Photonic Curing is the high-temperature thermal processing of a thin film using pulsed light from a flashlamp. When this transient processing is done on a low-temperature substrate such as plastic, paper or glass it is possible to attain a significantly higher temperature than the substrate can ordinarily withstand under an equilibrium heating source such as an oven.
Simulate the photonic curing process using the included SimPulse® photonic curing simulation, users can very quickly model the range of resulting thermal profiles from any exposure condition. Learn more about SimPulse.
Adjust All Production Parameters. To control the state-of-the-art PulseForge 1300, our engineers created a state-of-the-art interface that allows users to manage and monitor all aspects of operation. Key sections include power controls with emergency stop indicator, pulse parameters, operating mode parameters, pulse profile graphic, system messages, photodiode display, and various system status and position indicators. Using the pulse settings for example enables the user to set pulse durations as short as 25 microseconds with increments as low as 1 microsecond, and pulse gaps as low as 20 microseconds with increments of 1 microsecond.
For R&D, it is not just the results that matter, but also how to get there and what is happening to the materials along the way. That’s why the PulseForge 1300 is designed and built with flexible data ports and integrated data processing for optional instrumentation accessories. The data ports provide the user the flexibility to utilize their own custom instrumentation. As a standard accessory, a bolometer for measuring the exposure energy is provided.
With the data collected from SimPulse and from the PulseForge 1300 processing, users can easily adjust the process conditions, or revise the details of their target materials: virtually or in reality.

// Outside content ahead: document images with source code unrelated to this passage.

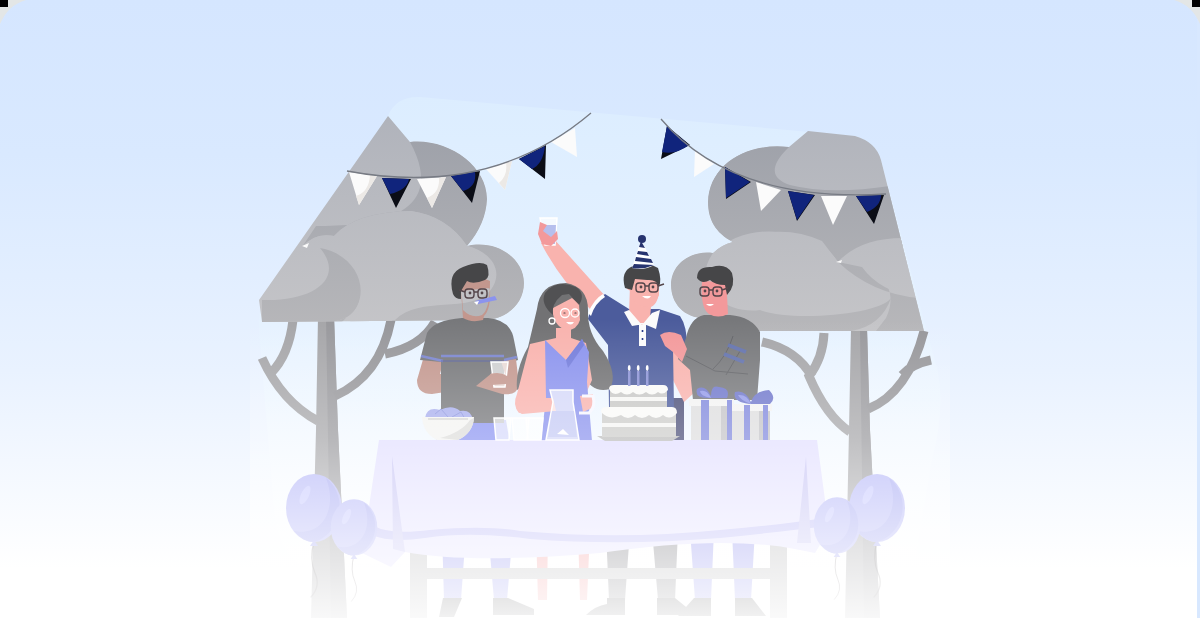
<!DOCTYPE html>
<html lang="en">
<head>
<meta charset="utf-8">
<title>Garden birthday party</title>
<style>
:root{--sky:#d6e7ff;--glow:#dcedff;--navy:#10247c;--ink:#0b0d16;--white:#fbfbfb;--shirt:#4c5c9c;--dark:#77787b;--hair:#464648;--violet:#8b93ee;--lilac:#b4b5fa;--skin:#f9b3ae;--tan:#c3978e;--rose:#f3999b;--trunk:#a6a6a9;--shade:#97979b}
html,body{margin:0;width:1200px;height:618px;overflow:hidden;background:#fff}
svg{display:block}
.navy{fill:var(--navy)}.ink{fill:var(--ink)}.white{fill:var(--white)}.shirt{fill:var(--shirt)}.dark{fill:var(--dark)}.hair{fill:var(--hair)}.violet{fill:var(--violet)}.lilac{fill:var(--lilac)}.skin{fill:var(--skin)}.tan{fill:var(--tan)}.rose{fill:var(--rose)}.trunk{fill:var(--trunk)}
.branch{fill:none;stroke:var(--trunk);stroke-width:9}
.string{fill:none;stroke:#777b84;stroke-width:1.3}
.line{fill:none;stroke:#4a4348;stroke-width:1.2;stroke-linecap:round}
.smile{fill:#fff}
.glass{fill:#fff;fill-opacity:.65;stroke:#fff;stroke-width:1.5}
</style>
</head>
<body>
<svg width="1200" height="618" viewBox="0 0 1200 618" role="img" aria-label="Four friends celebrate a birthday behind a table in a garden">
<defs>
<linearGradient id="sky" x2="0" y2="1"><stop offset="0" stop-color="#d5e6ff"/><stop offset=".25" stop-color="#d9e9ff"/><stop offset=".6" stop-color="#e9f2ff"/><stop offset=".92" stop-color="#fff"/></linearGradient>
<linearGradient id="glow" gradientUnits="userSpaceOnUse" x1="0" y1="95" x2="0" y2="560"><stop offset="0" stop-color="#dcedff"/><stop offset=".5" stop-color="#e6f2ff"/><stop offset="1" stop-color="#fff"/></linearGradient>
<linearGradient id="leaf" gradientUnits="userSpaceOnUse" x1="0" y1="115" x2="0" y2="330"><stop offset="0" stop-color="#b0b3bb"/><stop offset="1" stop-color="#c5c5c8"/></linearGradient>
<linearGradient id="leafShade" gradientUnits="userSpaceOnUse" x1="0" y1="140" x2="0" y2="330"><stop offset="0" stop-color="#9fa2aa"/><stop offset="1" stop-color="#b7b7ba"/></linearGradient>
<linearGradient id="fade" gradientUnits="userSpaceOnUse" x1="0" y1="320" x2="0" y2="618"><stop offset="0" stop-color="#fff" stop-opacity="0"/><stop offset=".4" stop-color="#fff" stop-opacity=".3"/><stop offset=".75" stop-color="#fff" stop-opacity=".7"/><stop offset="1" stop-color="#fff" stop-opacity=".93"/></linearGradient>
<clipPath id="leftCrown"><path d="M388 116L410 142C447 138 487 165 487 199Q486 224 467 246C496 239 524 258 524 283C524 305 505 320 483 320L262 322L259 300Z"/></clipPath>
<clipPath id="rightCrown"><path d="M808 131L855 136Q876 142 881 160L924 331L730 331Q716 322 709 318C685 320 671 304 671 285C671 263 692 250 713 253Q721 245 733 242C715 233 708 219 708 202C709 166 745 142 789 147Z"/></clipPath>
<g id="balloon"><path d="M0 66Q-5 85 1 98T-3 122" class="line" stroke-opacity=".5"/><ellipse cy="33" rx="28" ry="34" fill="#b2b4f8"/><path d="M12 3C34 20 29 58 0 67C-10 67-16 60-20 56C8 62 24 34 12 3Z" fill="#a3a6f2"/><ellipse cx="-9" cy="20" rx="4" ry="10" transform="rotate(25 -9 20)" fill="#c3c5ff"/><path d="M-4 71L0 65L4 71Z" fill="#a3a6f2"/></g>
<g id="spectacles" fill="none" stroke="#54454a" stroke-width="1.4"><rect x="-11" y="-4" width="9" height="9" rx="3"/><rect x="2" y="-4" width="9" height="9" rx="3"/><path d="M-2-1H2M11-1L17-3"/><circle cx="-6" r=".7"/><circle cx="6" r=".7"/></g>
<path id="tumbler" d="M0 0H17L15 22H2Z" class="glass"/>
<g id="candle"><rect width="2.5" height="15" fill="#8c93d6"/><ellipse cx="1.2" cy="-3" rx="1.4" ry="3" fill="#fff"/></g>
</defs>

<g id="backdrop">
<rect width="1200" height="618" fill="#d8e8ff"/>
<rect width="1197" height="618" fill="url(#sky)"/>
<path d="M0 0H26Q8 5 0 24ZM1200 0H1174Q1192 5 1200 24Z" fill="#e3e6e6"/>
<path d="M0 0H8V7H0ZM1192 0H1200V7H1192Z" fill="#000"/>
<path d="M388 116Q396 96 420 97L855 136Q876 142 881 160L938 372Q945 410 932 460L915 560L300 565Q278 550 274 510L259 330Q258 305 268 288Z" fill="url(#glow)"/>
</g>

<g id="left-tree">
<path class="trunk" d="M318 316H334L338 430L347 618H311L316 430Z"/>
<path d="M326 316H334L338 430L347 618H331Z" fill="#99999d"/>
<path class="branch" d="M262 358Q282 402 318 421M293 320Q289 355 271 373"/>
<path class="branch" d="M335 396Q380 376 391 320M385 354Q421 347 435 322" style="stroke:var(--shade)"/>
<g clip-path="url(#leftCrown)"><rect x="255" y="110" width="275" height="215" fill="url(#leaf)"/>
<path d="M410 142C447 138 487 165 487 199Q486 224 467 246Q447 216 411 211Q355 212 334 236Q315 232 302 247L316 226C365 226 452 220 410 142Z" fill="url(#leafShade)"/>
<path d="M302 248C340 243 372 272 357 306Q350 320 330 322H483C505 320 524 305 524 283C524 258 496 239 467 246C492 252 505 272 490 291C470 314 420 295 395 320L342 322C375 290 350 252 320 248Z" fill="url(#leafShade)"/>
<path d="M334 236Q355 212 411 211Q447 216 467 246C500 254 500 286 476 293C448 300 410 292 392 321L350 322C372 300 352 250 302 247Q315 232 334 236Z" fill="url(#leaf)"/>
<path d="M320 248C354 254 368 285 357 306Q350 320 330 322H262V300C312 302 346 279 320 248Z" fill="url(#leafShade)"/></g>
<path class="white" d="M302 246L309 243L307 248Z"/>
</g>

<g id="right-tree">
<path class="trunk" d="M851 328H867L870 430L880 618H845L849 430Z"/>
<path d="M860 328H867L870 430L880 618H864Z" fill="#99999d"/>
<path class="branch" d="M762 342Q797 350 812 377M824 333Q823 358 809 376Q826 416 850 432"/>
<path class="branch" d="M868 409Q908 393 924 331M902 375Q912 364 931 360" style="stroke:var(--shade)"/>
<g clip-path="url(#rightCrown)"><rect x="665" y="125" width="265" height="210" fill="url(#leaf)"/>
<path d="M789 147C742 142 709 166 708 202C708 219 715 233 733 242Q780 222 822 241L838 262Q860 240 905 246L890 186Q830 195 790 185Q760 175 789 147Z" fill="url(#leafShade)"/>
<path d="M713 253Q740 228 780 232Q820 234 838 262Q858 258 878 270Q900 300 875 331H730L709 318Q690 280 713 253Z" fill="url(#leaf)"/>
<path d="M713 253C692 250 671 263 671 285C671 304 685 320 709 318L730 331H852Q882 325 891 298C880 315 790 322 760 310C724 315 690 285 713 253Z" fill="url(#leafShade)"/>
<path d="M838 262C882 264 900 290 886 318L876 331H924L919 298Q872 294 838 262Z" fill="url(#leafShade)"/>
<path d="M838 262Q860 238 903 238L919 298Q880 292 862 267Z" fill="url(#leaf)"/></g>
<path class="white" d="M836 262L842 260L841 263Z"/>
</g>

<g id="bunting">
<path class="white" d="M349 172L377 176L359 205ZM417 179L446 177L432 208ZM486 169L512 161L505 190ZM551 142L575 128L577 157ZM695 150L714 164L694 177ZM756 182L781 190L761 211ZM821 196L847 196L833 225Z"/>
<path d="M370 175L377 176L359 205L356 196Q369 192 370 175ZM439 178L446 177L432 208L427 198Q440 193 439 178ZM506 163L512 161L505 190L499 183Q508 175 506 163Z" fill="#ece9e6"/>
<path class="ink" d="M382 178L411 179L396 208ZM451 176L480 171L472 203ZM519 159L546 145L545 179ZM667 126L690 145L661 159ZM725 167L751 182L726 199ZM788 191L815 195L797 221ZM856 196L884 195L874 224Z"/>
<path class="navy" d="M382 178L409 179Q407 190 390 194ZM451 176L475 172Q477 187 463 191ZM519 159L545 146Q543 164 532 169ZM667 126L689 145Q676 155 662 152ZM725 167L750 182L726 198ZM788 191L814 195L797 220ZM856 196L881 195Q881 206 867 212Z"/>
<path class="string" d="M347 171Q491 198 591 113M661 119Q732 203 886 194"/>
</g>

<g id="legs">
<path d="M442 530H466L461 600H444ZM488 530H513L507 600H494ZM690 530H714L711 600H695ZM732 530H755L751 600H735Z" fill="#8e8fee"/>
<path d="M606 530H630L625 600H609ZM652 530H678L675 600H658Z" fill="#77777d"/>
<path class="rose" d="M536 530H548L547 600H538ZM578 530H590L587 600H580Z"/>
<path class="hair" d="M443 598H462L454 617H439ZM493 598H508L534 609V615H493ZM607 598H625V615H586Q595 606 607 604ZM657 598H675L696 615H657ZM694 598H711V616H678ZM735 598H752L766 616H735Z"/>
</g>

<g id="friend-with-whistle">
<path d="M440 420H506L510 444H436Z" fill="#8d96f2"/>
<path class="tan" d="M424 356L417 380Q417 394 432 394L492 385V373L440 374L444 358Z"/>
<path class="dark" d="M462 318H488Q511 320 514 340L518 360L504 365V423H441V362L420 360L427 333Q434 320 462 318Z"/>
<path class="tan" d="M501 361L516 359L519 385Q517 396 502 394L476 386L492 373L505 374Z"/>
<path class="tan" d="M461 291L490 288Q491 309 484 316L483 320Q471 323 463 318ZM460 282Q455 281 454 289Q455 297 462 297L463 310Q472 319 482 315Q490 309 490 281L476 275Z"/>
<path class="hair" d="M453 294Q447 273 463 267Q480 260 487 265Q491 277 485 280Q473 285 467 281L461 291L461 299Q455 299 453 294Z"/>
<use href="#spectacles" transform="matrix(-1 0 0 1 476 293)"/>
<path d="M475 301L495 296L497 300L478 304Z" class="violet"/><path class="smile" d="M474 302L479 301L477 305Z"/>
<path d="M421 356L443 361M441 356H504M504 360L517 357" fill="none" stroke="#7b86cf" stroke-width="2.5"/>
<path d="M441 361H504" stroke="#5661a3"/>
<path d="M491 362H508L505 387H494Z" class="glass"/><path class="tan" d="M490 374Q500 371 507 376V384L491 385Z"/>
</g>

<g id="birthday-boy">
<path d="M611 398H684V444H611Z" fill="#4b4f78"/>
<path class="skin" d="M541 243L554 239L606 297L592 311Q560 280 541 243ZM672 345L686 340L695 392L684 402L673 380Z"/>
<path class="shirt" d="M605 294L629 309H659L680 316Q687 326 687 346L673 349L674 408H609L608 345L588 319Q590 304 605 294Z"/>
<path d="M588 313Q594 299 603 294L605 297Q595 303 591 316Z" fill="#fff"/>
<path class="skin" d="M630 285L659 283Q660 303 651 307L650 318L643 326L629 314Z"/>
<path class="skin" d="M633 276L659 274V295Q655 307 645 307Q632 305 631 291Q624 289 626 282Z"/>
<path class="hair" d="M625 288Q620 271 633 266Q646 261 658 268Q662 280 659 287Q657 279 647 280L635 279L632 290Z"/>
<use href="#spectacles" transform="translate(647 287)"/>
<path class="smile" d="M642 296L651 296Q648 301 642 296Z"/>
<path class="white" d="M629 310L642 325L652 313L660 310L656 329L644 324L632 326L624 312ZM639 323H646V346H639Z"/>
<circle class="navy" cx="642.5" cy="331" r="1"/><circle class="navy" cx="642.5" cy="339" r="1"/>
<path d="M641 240L654 265Q644 271 632 268Z" fill="#fff"/>
<path d="M638 251L647 252L649 256L637 254ZM636 257L651 259L653 263L635 261ZM634 264L654 265Q643 270 632 268ZM641 241L645 248L639 247Z" fill="#26336f"/><circle cx="642" cy="239" r="4" fill="#26336f"/>
<path d="M540 218H557L555 245H545Z" class="glass"/><path d="M541 225H556L555 244H546Z" fill="#b6bfed"/>
<path class="rose" d="M540 222L547 225L543 231L551 237L557 231L558 239L551 246L542 244L538 234Z"/>
</g>

<g id="girl">
<path d="M537 309Q540 283 566 283Q588 287 588 310Q587 333 603 351Q618 374 610 389Q592 394 583 374L536 366Q527 385 517 390Q515 370 528 347Z" fill="#727274"/>
<path class="skin" d="M530 344L556 338V328H571V338L586 343L592 380L584 398L562 402L545 404L519 413Q512 405 517 394Z"/>
<path class="violet" d="M545 340L566 360L582 339L589 352L587 382L592 441H541L546 398Z"/>
<path d="M566 360L582 339L584 345L568 368Z" fill="#747ddb"/>
<path class="skin" d="M553 308L572 298L579 304L580 320Q577 330 567 330Q556 328 553 314Z"/>
<path class="hair" d="M553 315Q551 304 562 295L569 294L579 305Q586 294 576 287Q556 279 545 293Q540 304 553 315Z" opacity=".75"/>
<g fill="none" stroke="#fff" stroke-width="1.3"><circle cx="565" cy="313" r="4.5"/><circle cx="575" cy="313" r="4"/><circle cx="552" cy="321" r="3"/></g>
<path class="line" d="M564 313h1M575 313h1"/><path class="smile" d="M566 322L574 322Q571 327 566 322Z"/>
<path class="skin" d="M517 398L553 398L556 411L522 414Q514 411 517 398ZM580 396L593 394L594 407L583 412Z"/>
</g>

<g id="friend-with-stripes">
<path class="dark" d="M704 315H730Q752 317 760 332V360L757 400H693L690 370L678 359L686 338Q690 318 704 315Z"/>
<path d="M686 356L715 371L748 374M713 369Q727 356 733 336M740 351L726 375" stroke="#626367" fill="none"/>
<path d="M728 345L746 352M724 354L744 362" stroke="#6473ae" stroke-width="4"/>
<path class="rose" d="M660 335Q668 329 681 335L687 349L682 362L673 352L665 346Z"/>
<path class="rose" d="M702 281L727 282Q734 286 727 295L728 314Q718 319 709 314Q700 308 702 281Z"/>
<path class="hair" d="M697 278Q697 266 712 267Q726 263 732 273Q736 286 727 295L725 285Q715 285 710 280Q702 285 697 278Z"/>
<use href="#spectacles" transform="translate(711 291)"/><path class="smile" d="M706 304L714 304Q710 308 706 304Z"/>
</g>

<g id="table">
<path d="M410 540H427V618H410ZM770 540H787V618H770ZM427 568H770V579H427Z" fill="#b5b5b7"/>
<path d="M379 440H817L829 530L815 553L795 549Q720 535 600 553Q470 564 405 552L391 567L362 553Z" fill="#e2dfff"/>
<path d="M374 526Q390 535 430 530Q485 525 520 531Q620 540 720 530Q780 525 824 518L826 526Q780 532 720 538Q620 546 530 539Q470 531 425 538Q390 543 372 535Z" fill="#b9b7f6"/>
<path d="M392 456L405 552L393 549ZM806 457L797 543L811 543Z" fill="#c5c2f4"/>
</g>

<g id="snacks">
<path d="M425 418Q427 406 440 410Q452 404 460 411Q471 409 473 420Z" fill="#a9afee"/><path d="M435 414L441 409L448 417M452 417L461 412L465 419" fill="none" stroke="#8e96df"/>
<path d="M422 417H474Q473 433 458 440H437Q423 433 422 417Z" fill="#f4f4f2"/><path d="M428 419H468" stroke="#d9d9d7" stroke-width="2"/><path d="M440 438Q462 432 470 420L474 418Q473 433 458 440Z" fill="#dededc"/>
<use href="#tumbler" x="494" y="418"/><use href="#tumbler" x="512" y="418"/><use href="#tumbler" x="526" y="418"/>
<path d="M582 396H593Q596 407 589 413H579" fill="none" stroke="#f7f7ff" stroke-width="3"/>
<path d="M550 390H573V402L579 440H546L553 402Z" class="glass"/><path d="M552 411H574L577 437H548Z" fill="#c6cbf5"/><path d="M557 434L563 429L569 435Z" fill="#fff"/>
</g>

<g id="cake">
<path d="M597 436H680L672 441H605Z" fill="#bdbdbd"/>
<rect x="602" y="410" width="74" height="27" fill="#cdcdcb"/><rect x="610" y="387" width="57" height="22" fill="#c8c8c6"/>
<path d="M602 425H676M610 399H667" stroke="#f6f6f4" stroke-width="4"/>
<path d="M609 389Q609 385 614 385H663Q668 385 668 390Q663 396 658 392Q652 397 646 392Q639 397 633 392Q627 397 621 392Q613 397 609 389ZM601 412Q601 407 606 407H672Q677 407 677 413Q670 421 663 415Q656 421 649 415Q642 421 635 415Q628 421 621 415Q609 421 601 412Z" fill="#fafaf8"/>
<use href="#candle" x="628" y="371"/><use href="#candle" x="637" y="371"/><use href="#candle" x="646" y="371"/>
</g>

<g id="gifts">
<path d="M691 404H732V440H691ZM732 409H770V440H732Z" fill="#dededf"/><path d="M721 404H732V440H721ZM759 409H770V440H759Z" fill="#c4c4c8"/>
<path d="M689 399H734V406H689ZM730 404H772V411H730Z" fill="#f3f3f3"/>
<path d="M701 400H709V440H701ZM727 400H732V440H727ZM744 405H750V440H744ZM763 405H768V440H763Z" fill="#8189dd"/>
<path d="M711 398Q694 399 697 389Q705 384 711 396Q711 384 719 387Q731 388 727 398ZM750 404Q732 402 735 392Q745 389 751 402Q754 391 769 390Q777 398 770 404Z" fill="#7078cc"/>
<path d="M711 398Q700 396 700 391Q707 389 711 398ZM751 404Q740 400 738 395Q747 394 751 404Z" fill="#949bea"/>
</g>

<g id="balloons">
<use href="#balloon" transform="translate(314 475)"/><use href="#balloon" transform="translate(354 500) scale(.83)"/>
<use href="#balloon" transform="translate(877 475)"/><use href="#balloon" transform="translate(837 498) scale(.83)"/>
</g>

<rect id="bottom-fade" x="250" y="320" width="700" height="298" fill="url(#fade)"/>
</svg>
</body>
</html>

Headquartered in Austin, TX, NovaCentrix offers industry leading photonic curing tools, conductive inks, material and expertise enabling development and production of next generation printed electronic devices.